President Donald Trump said Thursday that community businesses including grocery stores and banks will likely “work along” with federal employees impacted by the partial government shutdown.
The remarks came as Trump was asked about controversial comments made by Commerce Secretary Wilbur Ross, who said Thursday that impacted workers should take out a loan rather than using food banks to cope with the loss of an income during the shutdown.
While Trump said he was unfamiliar with the specifics of Ross’ comments, he offered a possible explanation: That federal workers who have been furloughed or forced to work without pay should be able to easily get relief from businesses in their community.
“Perhaps he should have said it differently. Local people know who they are, (where) they go for groceries and everything else. … They will work along. I know banks are working along. … And that’s what happens in time like this. They know the people; they’ve been dealing with them for years. And they work along. The grocery store — And I think that’s probably what Wilbur Ross meant.”
The partial federal shutdown, now in its 34th day, has left about 800,000 workers with their incomes cut off until the impasse is resolved. Most Americans can’t cover an emergency expense of $1,000 from savings, according to a January Bankrate survey.
Trump has signed legislation guaranteeing impacted federal workers will receive back pay when the shutdown ends, but the most vulnerable workers may still struggle to secure a loan, said Mark Hamrick, senior economic analyst for Bankrate.
Numerous banks have pledged to help federal workers whose pay has been impacted by the shutdown. Some, including The Congressional Credit Union, have offered special lines of credit for federal workers.
Numerous other businesses — from cell phone providers to restaurants — have also offered various freebies and assistance programs to federal workers.
The shutdown comes as Trump is demanding $5.7 billion to build a wall along the U.S.-Mexico border, which was a signature promise of his presidential campaign.
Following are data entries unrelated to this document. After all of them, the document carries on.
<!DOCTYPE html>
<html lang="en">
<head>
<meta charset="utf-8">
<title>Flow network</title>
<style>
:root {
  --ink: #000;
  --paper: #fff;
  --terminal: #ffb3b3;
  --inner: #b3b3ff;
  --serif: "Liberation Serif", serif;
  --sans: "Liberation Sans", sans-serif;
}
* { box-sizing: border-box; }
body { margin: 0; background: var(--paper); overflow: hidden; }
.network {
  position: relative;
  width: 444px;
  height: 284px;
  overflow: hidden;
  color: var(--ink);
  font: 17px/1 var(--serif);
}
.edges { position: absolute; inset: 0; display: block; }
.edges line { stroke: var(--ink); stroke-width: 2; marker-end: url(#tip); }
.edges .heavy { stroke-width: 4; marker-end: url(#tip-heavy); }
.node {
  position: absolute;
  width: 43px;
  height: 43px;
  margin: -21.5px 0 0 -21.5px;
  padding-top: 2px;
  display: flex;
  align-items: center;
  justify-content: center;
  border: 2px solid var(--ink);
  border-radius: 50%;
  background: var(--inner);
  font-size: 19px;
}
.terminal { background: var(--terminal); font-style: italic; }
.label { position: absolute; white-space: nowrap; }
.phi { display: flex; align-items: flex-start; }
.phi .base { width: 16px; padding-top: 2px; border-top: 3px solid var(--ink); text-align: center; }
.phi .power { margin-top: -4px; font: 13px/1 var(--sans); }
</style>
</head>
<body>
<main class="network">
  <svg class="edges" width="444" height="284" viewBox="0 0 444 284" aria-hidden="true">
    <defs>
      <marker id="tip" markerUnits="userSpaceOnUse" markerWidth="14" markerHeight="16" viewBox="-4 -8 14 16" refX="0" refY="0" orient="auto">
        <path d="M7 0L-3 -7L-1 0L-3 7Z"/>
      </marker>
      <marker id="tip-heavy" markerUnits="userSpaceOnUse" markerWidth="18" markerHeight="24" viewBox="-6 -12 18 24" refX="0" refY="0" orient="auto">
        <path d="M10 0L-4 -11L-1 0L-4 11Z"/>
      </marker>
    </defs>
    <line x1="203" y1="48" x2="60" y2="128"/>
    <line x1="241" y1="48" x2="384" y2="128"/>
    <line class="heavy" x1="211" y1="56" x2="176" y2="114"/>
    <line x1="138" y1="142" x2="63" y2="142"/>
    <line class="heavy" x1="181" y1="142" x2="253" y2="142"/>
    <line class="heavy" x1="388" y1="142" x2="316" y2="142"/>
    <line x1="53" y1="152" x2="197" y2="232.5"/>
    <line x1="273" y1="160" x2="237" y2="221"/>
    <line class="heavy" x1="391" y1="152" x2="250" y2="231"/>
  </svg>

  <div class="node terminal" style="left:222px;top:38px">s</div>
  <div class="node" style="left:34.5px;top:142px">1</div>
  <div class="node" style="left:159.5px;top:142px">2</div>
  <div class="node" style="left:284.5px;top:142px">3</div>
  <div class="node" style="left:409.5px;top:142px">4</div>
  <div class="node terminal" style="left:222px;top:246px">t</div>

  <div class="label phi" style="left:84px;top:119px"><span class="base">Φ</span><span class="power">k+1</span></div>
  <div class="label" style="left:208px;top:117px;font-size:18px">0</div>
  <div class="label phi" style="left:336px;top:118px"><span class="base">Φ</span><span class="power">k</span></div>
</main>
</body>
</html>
Democrats are refusing to give him the money, arguing that a border wall is costly, ineffective and — in the words of House Speaker Nancy Pelosi — an “immorality.”
Contributing: Michael Collins, Eliza Collins, David Jackson, John Fritze, Paul Davidson and William Cummings